remington model 700
Here we have a Remington model 700 SPS chambered in .243.

A wide variety of medium burning rate powders will give good results. 3031, 4895, H-414, and H-450 have all worked well for me with the 100 grain Sierra Prohunter flat base and the Nosler Partition in 100-grain weight. The Nosler is also offered in 95-grain weight in the partition design.

Midway USA’s website lists no less than 35 different bullets in the “medium game” category, which demonstrates the popularity of the .243 with reloaders as well as the great selection of bullets available to shooters, hunters, and reloaders. Factory ammo offerings are just as broad. Hunter and outdoor writer Chuck Hawks notes: “When using the .243 to hunt medium-size big game animals, bullet selection is paramount. Rapid, but controlled, expansion is very important, as the small diameter 6mm bullet has little shocking power if it does not expand and deliver its energy inside of the animal. Two bullets in the 90-100 grain weight range that have earned a good reputation on medium size big game animals are the Remington Core-Lokt and Nosler Partition.” I couldn’t agree more.

It’s important with all cartridges to match the bullet to the game animal, but even more so with small bore chambering like the .243. A real strong point of the .243 is its mild recoil, which tends to make better shooters out of most of us (smile). For the same reason, it is an excellent choice for youngsters, ladies, or any new shooter.

It represents the lower-end threshold of killing effectiveness for deer, antelope, and black bear, yet is entirely adequate for these uses as long as appropriate bullets are selected and shots are well-placed. While doing a little reading and online research on this topic, I came across a comment by one older shooter who said he had started with a .243 as a youngster over 50 years ago and had never found a need for another rifle caliber. That pretty much sums it up. If your quarry is the elk-size game or bigger, get a bigger rifle…use enough gun.

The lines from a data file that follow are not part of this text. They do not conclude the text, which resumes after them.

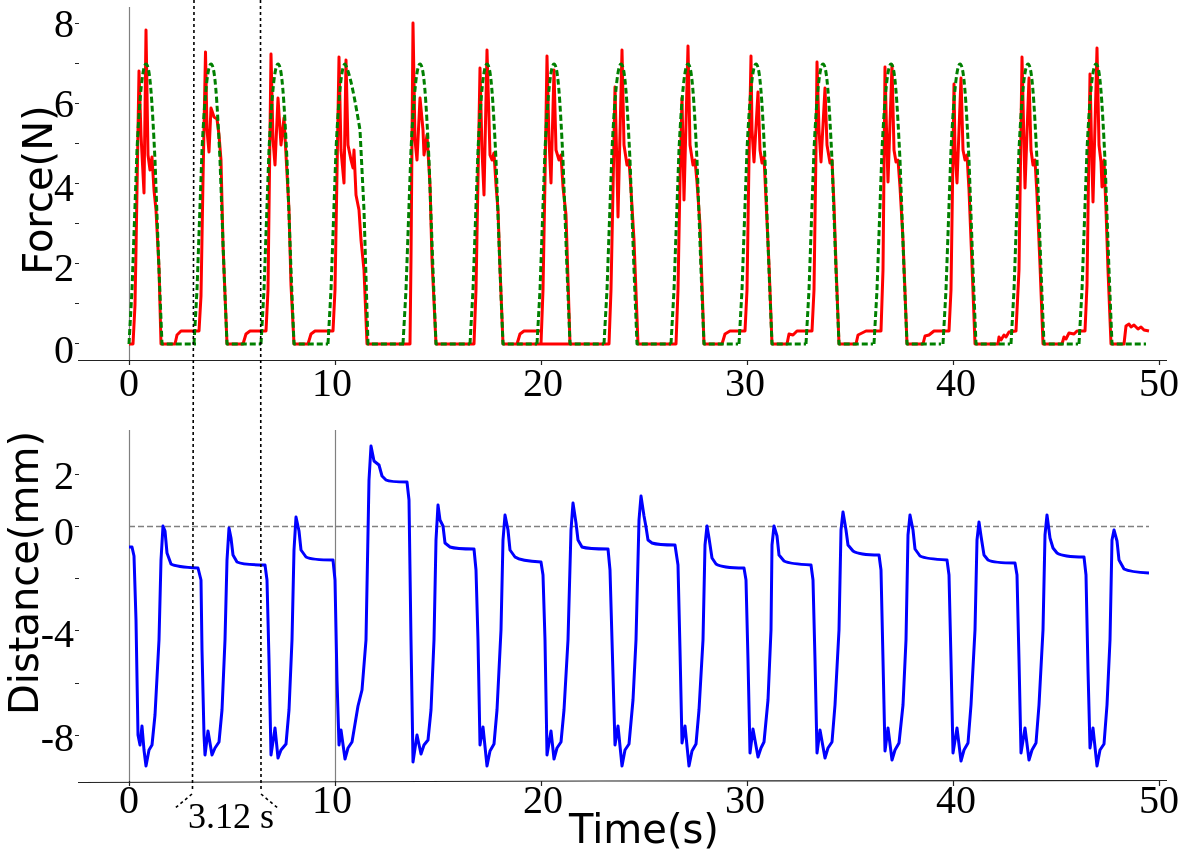
<!DOCTYPE html>
<html lang="en">
<head>
<meta charset="utf-8">
<title>Force and distance over time</title>
<style>
:root {
  --paper: #fff;
  --ink: #000;
  --force: #f00;
  --target: #008000;
  --distance: #00f;
  --guide: #808080;
}
* { box-sizing: border-box; margin: 0; }
body { background: var(--paper); overflow: hidden; }
.chart {
  position: relative;
  width: 1200px;
  height: 849px;
  overflow: hidden;
  color: var(--ink);
  background: var(--paper);
  font: 40px/40px "Liberation Serif", serif;
}
.plots { position: absolute; inset: 0; fill: none; stroke-linejoin: round; }
.axis { stroke: #222; stroke-width: 1.2; }
.guide { stroke: var(--guide); stroke-width: 1.2; }
.zero { stroke-dasharray: 6 3; stroke-width: 1.5; }
.force { stroke: var(--force); stroke-width: 3; }
.target { stroke: var(--target); stroke-width: 3; stroke-dasharray: 6 3; }
.distance { stroke: var(--distance); stroke-width: 3; }
.interval { stroke: var(--ink); stroke-width: 1.6; stroke-dasharray: 3 3; }
.time-ticks {
  position: absolute;
  left: 109px;
  display: grid;
  grid-template-columns: 203px 211px 202px 211px 203px 40px;
}
.time-ticks span { width: 40px; text-align: center; }
.force-time { top: 363px; }
.distance-time { top: 780px; }
.value-ticks {
  position: absolute;
  left: 0;
  width: 74px;
  display: grid;
  text-align: right;
}
.force-values { top: 4px; grid-template-rows: 80px 84px 80px 82px 40px; }
.distance-values { top: 456px; grid-template-rows: 56px 102px 104px 40px; }
.title { position: absolute; font: 40px/48px "DejaVu Sans", sans-serif; white-space: nowrap; }
.side { left: 0; width: 300px; text-align: center; transform-origin: 150px 24px; }
.force-title { top: 166px; transform: translateX(-112px) rotate(-90deg); }
.distance-title { top: 549px; transform: translateX(-126px) rotate(-90deg); }
.time-title { left: 569px; top: 805px; }
.interval-label { position: absolute; left: 188px; top: 796px; font-size: 36px; white-space: nowrap; }
</style>
</head>
<body>
<main class="chart">
  <svg class="plots" width="1200" height="849" viewBox="0 0 1200 849" aria-hidden="true">
    <defs>
      <path id="target-pulse" d="M-17 344L-14 290L-9 150C-6 90-3 64 0 64C4 64 6 100 9 160L13 270L16 344H50"/>
      <path id="time-marks" d="M129.5 0v5M335.5 0v5M541.5 0v5M747.5 0v5M953.5 0v5M1159.5 0v5"/>
    </defs>

    <g class="guide">
      <path d="M129.5 7V360M129.5 430V782M335.5 430V782"/>
      <path class="zero" d="M129 526.5H1149"/>
    </g>

    <g class="axis">
      <path d="M78 360.5H1167M78 782.5L600 781L1167 780.5"/>
      <use href="#time-marks" y="360"/>
      <use href="#time-marks" y="781"/>
      <path d="M75 23.5h4M75 63.5h4M75 103.5h4M75 143.5h4M75 183.5h4M75 223.5h4M75 263.5h4M75 303.5h4M75 343.5h4"/>
      <path d="M75 474.5h4M75 526.5h4M75 578.5h4M75 630.5h4M75 683.5h4M75 735.5h4"/>
    </g>

    <path class="force" d="M129 344H133L135 305L136 250L138 130L139 71L141 135L144 193L146 30L148 155L150 170L152 157L154 190L156 210L159 268L161 344H175L177 335L181 331H199
      L201 296L203 180L205.5 52L207 130L209 152L211 108L214 117L217 119L219 135L221 160L223 245L227 344H243L246 334L250 331H266
      L268 290L271 54L273 140L275 165L278 98L281 145L284 118L286 155L289 210L291 285L294 344H308L311 334L315 331H333
      L335 290L339 57L341 150L344 183L346 60L348 145L351 160L353 168L354 150L356 195L359 210L361 240L364 270L367 344H410
      L411 260L413 23L415 140L417 160L420 98L423 130L424 155L427 135L430 185L432 260L436 344H474
      L476 290L478 180L480 68L482 150L484 195L487 50L490 155L492 160L494 153L496 185L498 210L500 268L503 344H541
      L543 290L545 180L547 56L549 140L551 183L554 70L556 150L559 160L561 155L563 187L566 215L568 280L570 344H517L520 334L524 331H541"/>
    <path class="force" d="M570 344H609L611 290L613 190L615 87L617 170L618 217L622 50L624 145L627 165L629 160L631 190L634 240L638 344H676
      L678 290L680 180L682 98L684 200L688 46L690 145L693 165L695 160L697 182L700 225L704 344H722L725 334L730 331H745
      L747 290L749 160L751 56L752 130L754 162L758 92L760 150L762 163L764 157L766 200L769 265L772 344H787L789 334L793 335L797 331H812
      L814 290L816 150L817 62L819 130L821 162L825 88L827 145L830 163L832 160L834 205L836 265L839 344H856L858 335L862 333L866 331H881
      L883 270L885 67L887 150L888 182L892 65L894 150L896 162L898 160L900 187L903 240L907 344H923L925 336L929 335L934 331H949
      L951 290L954 84L955 150L957 183L961 78L963 150L965 160L967 155L969 190L972 265L975 344H998L999 337L1001 340L1004 335L1006 337L1009 332L1016 331
      L1019 270L1022 57L1024 145L1025 188L1029 78L1031 150L1033 165L1035 160L1037 195L1040 265L1043 344H1062L1064 337L1066 339L1069 333L1074 334L1077 331H1085
      L1087 285L1090 74L1092 165L1093 202L1097 48L1099 145L1101 162L1102 187L1104 160L1106 210L1108 270L1111 344H1124L1126 326L1129 324L1131 327L1134 325L1138 329L1141 327L1144 330L1149 331"/>

    <g class="target">
      <use href="#target-pulse" x="146"/>
      <use href="#target-pulse" x="211"/>
      <use href="#target-pulse" x="278"/>
      <path d="M328 344L331 290L336 150C339 90 342 64 345 64C350 72 355 100 360 130L364 210L368 344H404"/>
      <use href="#target-pulse" x="420"/>
      <use href="#target-pulse" x="487"/>
      <use href="#target-pulse" x="554"/>
      <use href="#target-pulse" x="621"/>
      <use href="#target-pulse" x="688"/>
      <use href="#target-pulse" x="756"/>
      <use href="#target-pulse" x="823"/>
      <use href="#target-pulse" x="891"/>
      <use href="#target-pulse" x="960"/>
      <use href="#target-pulse" x="1028"/>
      <use href="#target-pulse" x="1096"/>
    </g>

    <path class="distance" d="M129 547H132L134 556L136 620L138 735L140 745L142 726L144 750L146 766L149 750L152 745L155 715L159 640L161 560L163 526L165 531L167 553L171 564Q176 567 198 568
      L201 580L202 650L204 735L205 755L208 731L212 755L215 748L219 742L222 710L225 640L227 560L229 528L231 538L233 555L237 562Q243 565 265 565
      L267 580L269 660L271 755L275 728L278 758L281 750L286 744L289 710L292 640L294 550L296 517L299 531L301 550L306 557Q312 560 333 560
      L335 580L337 680L339 745L341 730L345 759L348 748L352 742L358 706L362 690L366 640L369 480L371 446L374 461L379 465L382 476L386 480Q390 482 407 482
      L409 500L411 640L413 762L417 735L421 754L424 745L428 740L431 710L434 640L436 540L438 505L440 520L443 526L445 543L450 547Q456 549 474 549
      L476 570L478 640L480 745L483 727L487 766L490 751L494 744L497 710L501 630L503 540L505 515L508 530L510 550L515 557Q521 561 541 562
      L543 575L545 640L547 755L551 731L554 759L557 748L561 742L564 710L568 640L571 530L573 503L576 523L578 540L582 547Q588 549 608 549
      L610 570L612 640L615 745L618 726L622 766L625 750L629 744L633 700L636 640L639 520L641 496L644 516L646 527L648 540L652 543Q658 545 675 545
      L678 565L680 650L682 743L685 726L689 766L692 751L696 744L699 710L703 640L705 545L707 526L709 538L712 558L716 564Q722 568 744 568
      L746 580L748 660L750 753L753 729L758 757L761 748L764 742L768 700L771 630L772 545L774 526L777 536L779 555L784 561Q790 564 811 565
      L813 580L815 660L817 753L820 730L825 758L828 748L832 742L835 705L839 630L841 530L843 512L846 530L848 545L853 551Q859 555 879 555
      L881 570L883 660L885 751L888 728L892 760L895 750L899 743L903 705L906 640L908 535L910 515L913 530L915 549L920 556Q926 559 947 560
      L949 575L951 660L953 753L957 728L961 761L964 750L968 743L971 705L975 630L977 540L979 522L981 536L984 555L988 560Q994 563 1015 563
      L1017 575L1019 660L1021 753L1025 728L1029 760L1032 750L1036 743L1039 705L1043 630L1045 535L1047 515L1050 538L1053 548L1057 553Q1063 557 1084 557
      L1086 575L1088 670L1090 748L1093 728L1097 766L1100 750L1104 744L1107 705L1110 640L1112 540L1114 530L1117 541L1119 560L1124 569Q1130 572 1149 573"/>

    <g class="interval">
      <path d="M194 0L192.5 790"/>
      <path d="M260.5 0L261 790"/>
      <path d="M192 794L174 809M261 794L279 809"/>
    </g>
  </svg>

  <div class="value-ticks force-values"><span>8</span><span>6</span><span>4</span><span>2</span><span>0</span></div>
  <div class="time-ticks force-time"><span>0</span><span>10</span><span>20</span><span>30</span><span>40</span><span>50</span></div>
  <div class="value-ticks distance-values"><span>2</span><span>0</span><span>-4</span><span>-8</span></div>
  <div class="time-ticks distance-time"><span>0</span><span>10</span><span>20</span><span>30</span><span>40</span><span>50</span></div>

  <p class="title side force-title">Force(N)</p>
  <p class="title side distance-title">Distance(mm)</p>
  <p class="title time-title">Time(s)</p>
  <p class="interval-label">3.12 s</p>
</main>
</body>
</html>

But if your hunting is limited to varmints up through the deer-sized game, the .243 Winchester may well be all you’ll ever need – a perfect setup for the gamekeeper wanting a true dual-purpose rifle.